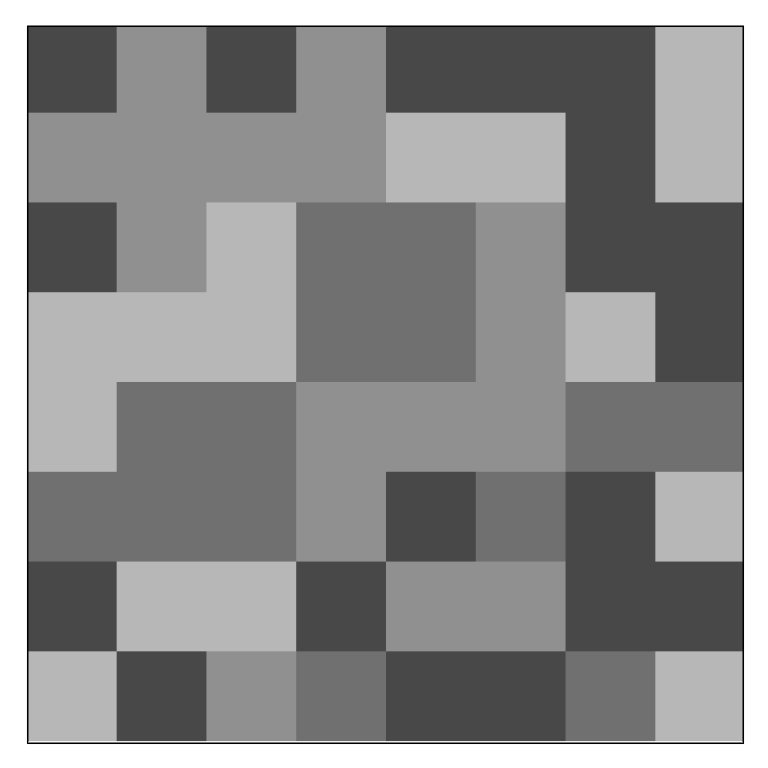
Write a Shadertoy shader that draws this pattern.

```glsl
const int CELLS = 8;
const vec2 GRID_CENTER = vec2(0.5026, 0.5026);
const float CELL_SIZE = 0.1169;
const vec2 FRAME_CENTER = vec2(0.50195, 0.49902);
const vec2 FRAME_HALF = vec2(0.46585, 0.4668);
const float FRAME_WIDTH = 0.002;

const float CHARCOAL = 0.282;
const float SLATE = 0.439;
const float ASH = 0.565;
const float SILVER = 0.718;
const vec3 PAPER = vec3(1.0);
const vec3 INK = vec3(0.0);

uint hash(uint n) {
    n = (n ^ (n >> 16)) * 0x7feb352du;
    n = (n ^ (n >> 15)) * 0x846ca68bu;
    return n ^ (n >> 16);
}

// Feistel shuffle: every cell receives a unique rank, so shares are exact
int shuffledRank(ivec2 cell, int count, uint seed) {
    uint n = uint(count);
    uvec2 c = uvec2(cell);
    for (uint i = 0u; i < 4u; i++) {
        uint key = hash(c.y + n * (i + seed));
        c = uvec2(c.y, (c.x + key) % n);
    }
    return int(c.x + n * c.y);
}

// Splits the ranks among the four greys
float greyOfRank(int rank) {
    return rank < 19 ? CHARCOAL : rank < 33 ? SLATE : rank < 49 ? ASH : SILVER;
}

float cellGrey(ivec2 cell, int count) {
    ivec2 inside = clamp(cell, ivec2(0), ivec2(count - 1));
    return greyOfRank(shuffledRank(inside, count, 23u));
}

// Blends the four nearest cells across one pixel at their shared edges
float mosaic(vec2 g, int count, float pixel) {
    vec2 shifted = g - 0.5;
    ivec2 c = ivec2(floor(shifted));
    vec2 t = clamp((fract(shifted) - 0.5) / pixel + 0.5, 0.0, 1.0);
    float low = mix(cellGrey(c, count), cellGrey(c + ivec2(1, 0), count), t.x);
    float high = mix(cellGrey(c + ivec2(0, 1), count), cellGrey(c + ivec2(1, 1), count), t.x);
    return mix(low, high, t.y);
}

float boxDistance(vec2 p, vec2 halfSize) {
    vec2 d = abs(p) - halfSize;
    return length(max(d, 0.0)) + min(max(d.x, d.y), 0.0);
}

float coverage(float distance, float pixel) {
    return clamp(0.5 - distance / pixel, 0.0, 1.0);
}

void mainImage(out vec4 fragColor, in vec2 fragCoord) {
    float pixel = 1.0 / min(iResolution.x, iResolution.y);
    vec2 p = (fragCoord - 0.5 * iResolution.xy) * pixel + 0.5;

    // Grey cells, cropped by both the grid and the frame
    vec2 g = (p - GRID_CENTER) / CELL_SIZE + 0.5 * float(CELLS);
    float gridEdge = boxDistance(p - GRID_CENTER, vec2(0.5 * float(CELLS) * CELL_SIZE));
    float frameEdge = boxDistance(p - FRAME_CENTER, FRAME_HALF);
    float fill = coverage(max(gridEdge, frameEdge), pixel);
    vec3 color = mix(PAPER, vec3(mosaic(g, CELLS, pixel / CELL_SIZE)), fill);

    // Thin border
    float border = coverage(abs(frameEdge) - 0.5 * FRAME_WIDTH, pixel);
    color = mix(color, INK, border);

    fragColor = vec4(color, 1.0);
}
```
---
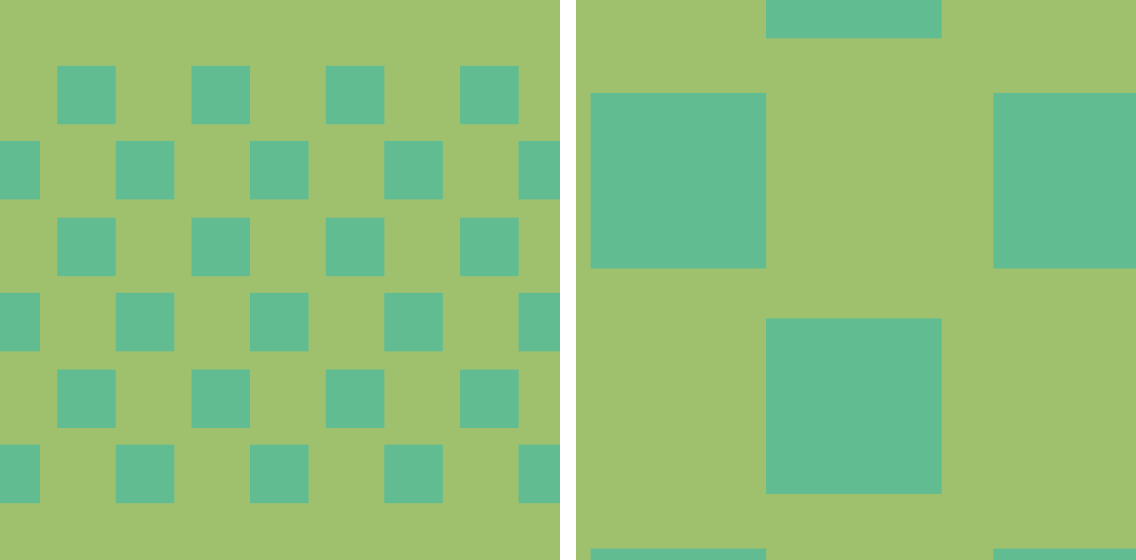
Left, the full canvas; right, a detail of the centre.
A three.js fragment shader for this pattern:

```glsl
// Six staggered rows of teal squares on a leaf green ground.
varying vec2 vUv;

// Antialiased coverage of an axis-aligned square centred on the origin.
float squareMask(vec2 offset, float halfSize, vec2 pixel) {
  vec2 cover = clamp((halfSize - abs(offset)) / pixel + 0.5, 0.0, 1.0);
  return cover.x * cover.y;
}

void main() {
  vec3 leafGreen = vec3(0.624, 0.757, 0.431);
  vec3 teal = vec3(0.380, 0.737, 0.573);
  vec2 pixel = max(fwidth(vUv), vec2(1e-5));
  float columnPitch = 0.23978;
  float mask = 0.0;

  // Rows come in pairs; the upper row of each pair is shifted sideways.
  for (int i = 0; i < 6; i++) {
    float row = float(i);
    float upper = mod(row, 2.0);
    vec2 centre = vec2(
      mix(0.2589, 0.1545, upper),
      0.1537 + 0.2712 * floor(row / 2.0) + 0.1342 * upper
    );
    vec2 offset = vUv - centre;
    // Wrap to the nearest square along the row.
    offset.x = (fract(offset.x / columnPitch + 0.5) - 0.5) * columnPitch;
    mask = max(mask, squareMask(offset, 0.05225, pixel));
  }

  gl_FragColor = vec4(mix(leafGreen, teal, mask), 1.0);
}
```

- [Assignment] Whenever the word "offset" shows up in a line of the entries, copy that line.

- [Task response]
float squareMask(vec2 offset, float halfSize, vec2 pixel) {
  vec2 cover = clamp((halfSize - abs(offset)) / pixel + 0.5, 0.0, 1.0);
    vec2 offset = vUv - centre;
    offset.x = (fract(offset.x / columnPitch + 0.5) - 0.5) * columnPitch;
    mask = max(mask, squareMask(offset, 0.05225, pixel));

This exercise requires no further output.